Unfortunately, this book joins that list. I have picked it up and started from page 1 more times than I can count. In 2007, I thought perhaps I needed more patience, less distractions. I bookmarked page 17 and left it to sit. I picked it up, started over, let it sit. Picked it up, started over, let it sit.

Earlier this year, I picked it up again. Craving some exercise for my brain, begging to be enriched, I thought “Now is the time!”

And I finally, after 9 years, finished chapter 1. As a Jewish person, reading such a detached and historical depiction of the Hebrew tribes was difficult and eye-opening. But the style is still dry and any hint of story telling is still far too academic and impersonal for me.

In a work of non-fiction like this, the detachment is probably for the best. There is no judgement of religion, no qualitative assessments, no clear preference. But I’ve found that those sorts of author-biases are what drive me to continue.
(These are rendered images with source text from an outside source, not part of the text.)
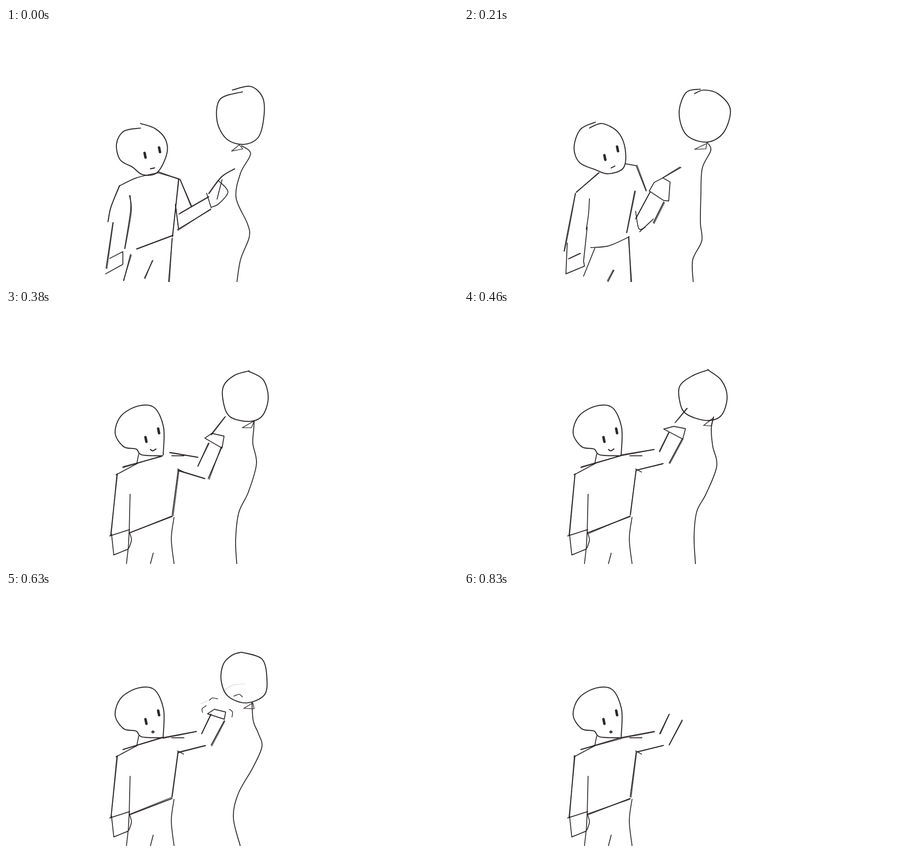
Write an HTML page that moves like this. It is 998 px wide and 561 px high and loops after 870 ms.

```html
<!DOCTYPE html>
<html lang="en">
<head>
<meta charset="utf-8">
<title>Balloon sketch</title>
<style>
  html, body { margin: 0; width: 100%; height: 100%; overflow: hidden; background: #fff; }
  svg { display: block; width: 100vw; height: 100vh; }
  path { fill: none; stroke: #211b1d; stroke-linecap: round; stroke-linejoin: round; }
</style>
</head>
<body>
<svg id="stage" viewBox="0 0 998 561"></svg>
<script>
const NS = "http://www.w3.org/2000/svg";
const stage = document.getElementById("stage");
const LOOP = 870;

// Strokes are split by "/": plain = smooth curve, ^ = straight corners, ~ = sketched twice.
const start = {
  head: "297 211 329 222 352 246 355 278 334 319 302 324 279 307 252 291 244 256 260 228 297 221",
  eyes: "307 281/339 269",
  mouth: "319 311 328 309",
  body: "250 349 288 331 335 320/~337 318 382 334/~381 333 368 460/~288 488 368 458",
  sleeve: "~250 349 232 395 225 428/~236 430 221 530/~274 370 275 404 262 487/^229 509 258 494 258 522 220 543",
  legs: "~275 500 260 558/~323 514 307 553/~367 465 359 560",
  arm: "~384 334 410 394/~374 390 381 443/~382 411 448 373/~379 445 452 401",
  hand: "443 365 453 397/~448 366 476 329 505 311/477 335 466 378/470 338 490 362 470 388 453 396"
};
const startBalloon = {
  outline: "500 137 540 129 566 152 570 190 558 240 525 257 487 245 466 205 473 157 522 141",
  knot: "515 258 498 272 523 267",
  string: "520 260 540 278 518 320 508 375 533 432 537 462 518 511 510 560"
};

const lower = {
  head: "277 221 305 211 340 230 356 268 352 309 318 322 290 313 255 297 243 264 257 224 290 208",
  eyes: "311 286/339 267",
  mouth: "325 309 333 305",
  body: "357 300 380 304/~248 363 297 320/~377 360 359 452/280 485 320 481 365 461",
  sleeve: "~246 365 229 450 221 493/277 377 275 410 270 445/^272 440 264 515 266 526 225 543 228 475/~231 510 257 498",
  legs: "289 486 264 548/~363 461 370 560/~331 535 318 560",
  arm: "~380 304 402 360/~411 362 380 420/379 405 386 443 400 440/~441 384 418 430/388 450 418 422",
  hand: "^439 331 455 340 452 382 441 381 409 360 420 341 439 331/~439 331 479 308"
};
const lowerBalloon = {
  outline: "509 145 530 137 562 146 588 180 573 231 536 252 491 236 475 188 490 143 522 135",
  knot: "536 255 509 268 534 267",
  string: "536 252 545 270 526 310 523 370 522 430 525 470 505 512 506 560"
};

const raise = {
  head: "305 212 270 220 243 252 247 290 285 308 300 318 347 320 352 270 340 232 300 210",
  eyes: "309 283/337 267",
  mouth: "317 305 322 308 329 306",
  body: "^294 312 292 338/^248 350 300 331 345 315 354 307 380 301/~380 365 371 455/288 487 371 457",
  sleeve: "~247 350 231 440/231 440 222 500/277 354 273 440 270 495/^221 501 245 494 268 500 268 528 229 545 221 501",
  legs: "278 490 270 560/369 460 361 560/~326 538 321 560",
  arm: "~377 308 428 343/~441 318 416 376/~378 355 437 406/~471 322 440 406",
  hand: "^437 303 446 288 474 295 471 325 437 303/~440 300 474 256"
};
const raiseBalloon = {
  outline: "532 138 567 152 577 195 565 233 540 248 500 243 484 208 484 168 505 143 534 137",
  knot: "545 252 514 265 538 264",
  string: "545 252 548 264 541 290 548 335 535 400 514 450 506 515 508 560"
};

const reach = {
  head: "347 320 348 260 328 216 292 212 254 234 241 272 260 302 287 307 300 320 346 322",
  eyes: "309 286/337 267",
  body: "293 318 289 338/~258 348 345 322/^290 339 243 364/~273 492 367 456/~380 355 367 452/366 322 393 322/^379 351 392 358",
  sleeve: "~245 362 232 497/274 407 272 490/^229 499 273 485/^233 495 238 541 270 528 272 488/272 490 277 507 272 525",
  legs: "270 525 266 560/371 458 365 505 371 560/325 537 319 560"
};
const reachBalloon = {
  outline: "538 132 568 155 581 192 568 233 535 244 490 229 476 200 477 167 505 145 540 132",
  knot: "551 238 529 255 546 256",
  string: "551 236 546 262 549 300 558 345 535 405 514 445 508 500 511 560"
};
const swayBalloon = {
  outline: "520 133 565 148 576 190 570 228 530 245 490 230 475 195 480 159 500 139 520 133",
  knot: "545 245 525 257 548 258",
  string: "543 243 546 285 557 312 565 342 545 388 513 445 502 498 517 560"
};

const smile = { mouth: "319 308 324 311 331 307" };
const gasp = { mouth: "322 309 324 307 327 309 324 311 322 309" };
const reachArm = { arm: "~345 322 420 308/~453 270 432 313/~380 354 440 339/~482 284 453 338" };
const pokeHand = { hand: "^441 263 463 257 489 262 483 285 441 263/~466 249 492 217" };
const openHand = {
  hand: "^445 269 460 259 485 265 482 281 445 269",
  shock: "449 239 456 234 467 236/434 266 433 258 442 251/493 259 500 265 499 276/503 230 515 226 522 232",
  faint: "478 220 500 206 528 203/430 247 445 240"
};

const WIDTH = { head: 2.2, outline: 2.2, string: 2, knot: 1.7, mouth: 2.4, shock: 1.6, faint: 1.1 };

// Blends two parts that share the same layout
function blend(a, b, k) {
  const goal = b.match(/\d+/g);
  let i = 0;
  return a.replace(/\d+/g, n => +n + (goal[i++] - n) * k);
}

function blendAll(a, b, k) {
  return Object.fromEntries(Object.keys(a).map(key => [key, blend(a[key], b[key], k)]));
}

let seed = 7;
function jitter(size) {
  seed = seed * 16807 % 2147483647;
  return (seed / 2147483647 - 0.5) * 2 * size;
}

// Catmull-Rom curve through the points
function curve(p) {
  let d = `M${p[0]}`;
  for (let i = 0; i < p.length - 1; i++) {
    const a = p[i - 1] || p[i], b = p[i], c = p[i + 1], e = p[i + 2] || c;
    const c1 = b.map((v, k) => v + (c[k] - a[k]) / 6);
    const c2 = c.map((v, k) => v - (e[k] - b[k]) / 6);
    d += `C${c1} ${c2} ${c}`;
  }
  return d;
}

function ink(group, d, width, opacity = 0.95) {
  const path = document.createElementNS(NS, "path");
  path.setAttribute("d", d);
  path.setAttribute("stroke-width", width);
  path.setAttribute("opacity", opacity);
  group.append(path);
}

function drawStroke(group, text, key) {
  const nums = text.match(/[\d.]+/g).map(Number);
  const points = [];
  for (let i = 0; i < nums.length; i += 2) points.push([nums[i], nums[i + 1]]);
  const width = WIDTH[key] || 1.9;
  if (key === "eyes") {
    const [x, y] = points[0];
    ink(group, `M${x - 1} ${y - 5}L${x + 1} ${y + 5}`, 5.5);
  } else if (key === "knot") {
    ink(group, `M${points.join("L")}Z`, width, 0.85);
  } else if (text[0] === "^") {
    ink(group, `M${points.join("L")}`, width);
  } else {
    ink(group, curve(points), width, key === "faint" ? 0.2 : 0.93);
  }
  if (text[0] === "~") {
    const again = points.map(p => p.map(v => v + jitter(2.2)));
    ink(group, curve(again), 2, 0.7);
  }
}

function makePose(time, ...layers) {
  const group = document.createElementNS(NS, "g");
  for (const [key, part] of Object.entries(Object.assign({}, ...layers))) {
    part.split("/").forEach(s => drawStroke(group, s, key));
  }
  stage.append(group);
  return { time, group };
}

const turn = {
  arm: blend(raise.arm, reachArm.arm, 0.5),
  hand: blend(raise.hand, pokeHand.hand, 0.5)
};
const poses = [
  makePose(0, start, startBalloon),
  makePose(210, lower, lowerBalloon),
  makePose(290, raise, raiseBalloon),
  makePose(380, reach, smile, turn, blendAll(raiseBalloon, reachBalloon, 0.5)),
  makePose(460, reach, smile, reachArm, pokeHand, reachBalloon),
  makePose(540, reach, smile, reachArm, pokeHand, blendAll(reachBalloon, swayBalloon, 0.5)),
  makePose(630, reach, gasp, reachArm, openHand, swayBalloon),
  makePose(830, reach, gasp, reachArm)
];

function show(t) {
  const current = poses.filter(p => p.time <= t).pop();
  poses.forEach(p => p.group.setAttribute("display", p === current ? "inline" : "none"));
}

const began = performance.now();
function tick() {
  show((performance.now() - began) % LOOP);
  requestAnimationFrame(tick);
}
tick();
</script>
</body>
</html>
```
So this is obviously just a personal preference, but this book is not for me, and after almost a decade, I’m putting it down for good. 2 Stars

Book Reviews · DNF · Random Thoughts

Random Thoughts III and My First DNF: Beautiful Creatures

Become a Better Writer by Learning to Become a Skilled Reader First

I came across this surprisingly poignant article on reading and writing. The first section, “Skip Sections”, struck a cord with me. The images of the eye-tracking study are particularly familiar, as I am regularly guilty of reading only bolded and bulleted information in long blog/web entries.

Then came the “Quit Altogether” section. I’ll get to that in a moment.

The remainder of the article, which I did actually read in detail, was very smart with helpful tips and inspiring quotes. I’m sure I’ll go back and read it again (see: Nabokov, Vladimir), and perhaps take notes (see: Parrish, Shane). I love the idea of reading material outside of one’s comfort zone, which is partially what this little project of mine is all about. Sure I have some favorites authors in here, but memoirs and essays? Historically, those have not been my bag, baby.

Anyway, I definitely recommend the article, so have at it.

DNF: Beautiful Creatures

I can’t remember the first time I saw the trailer for Beautiful Creatures, but I do remember that I was very excited. Southern Gothic? Check. Supernatural? Check. Decent Acting Talent? Check.

Because the movie was based on a YA novel, and because YA novels are notoriously “easy” reads, I decided to check out the book first. I downloaded a sample chapter onto my Kindle and, within 3 pages, decided not to finish it in that medium.

I thought perhaps listening to it would be better, the reader potentially giving it more depth with his performance. I purchased it through Audible, and listened to about 45 minutes (one commute to work) before deciding that, no, the narrator added nothing.

So I caved and rented the movie the other day, thinking perhaps it would give me more insight, and I could go back to the audiobook afterward. But unfortunately, the plot and dialogue were just too convoluted and stunted, respectively, to warrant any more time. It’s unfortunate, really.

So. I quit altogether. “Reading is meant to be a fun activity. Your brain doesn’t want to slog through something it finds boring.” Or offensive. There’s too much good stuff out there that I haven’t read yet to spend anymore time on something so dreadfully, depressingly boring.

Firstly, I know that I am not Shakespeare, or Faulkner, or Gaiman. I write this little blog for fun, to improve my skills, and if I raise a decent amount of money, I’m happy. So, please know that I am fully self-aware when I give this next criticism.

The writing is bad. Like SO bad. Like O.M.G. bad. The Stereotypes. And Tropes. Are bad.*

The dialogue, the names, everything just smacks of my first attempts at writing short stories in high school. Any southerner, teenager, or black person who reads it should be offended. You have to hide your NYT so your town doesn’t judge you? Everyone still calls the Civil War the War of Northern Aggression or the War Between the States? A mammy magical negro? REALLY?

No thank you. So for the first time in a long time, I Did Not Finish. I highly recommend skipping all iterations of this trashy attempt at cashing in on the Twilight craze.

*Game of Thrones Season 3 Spoilers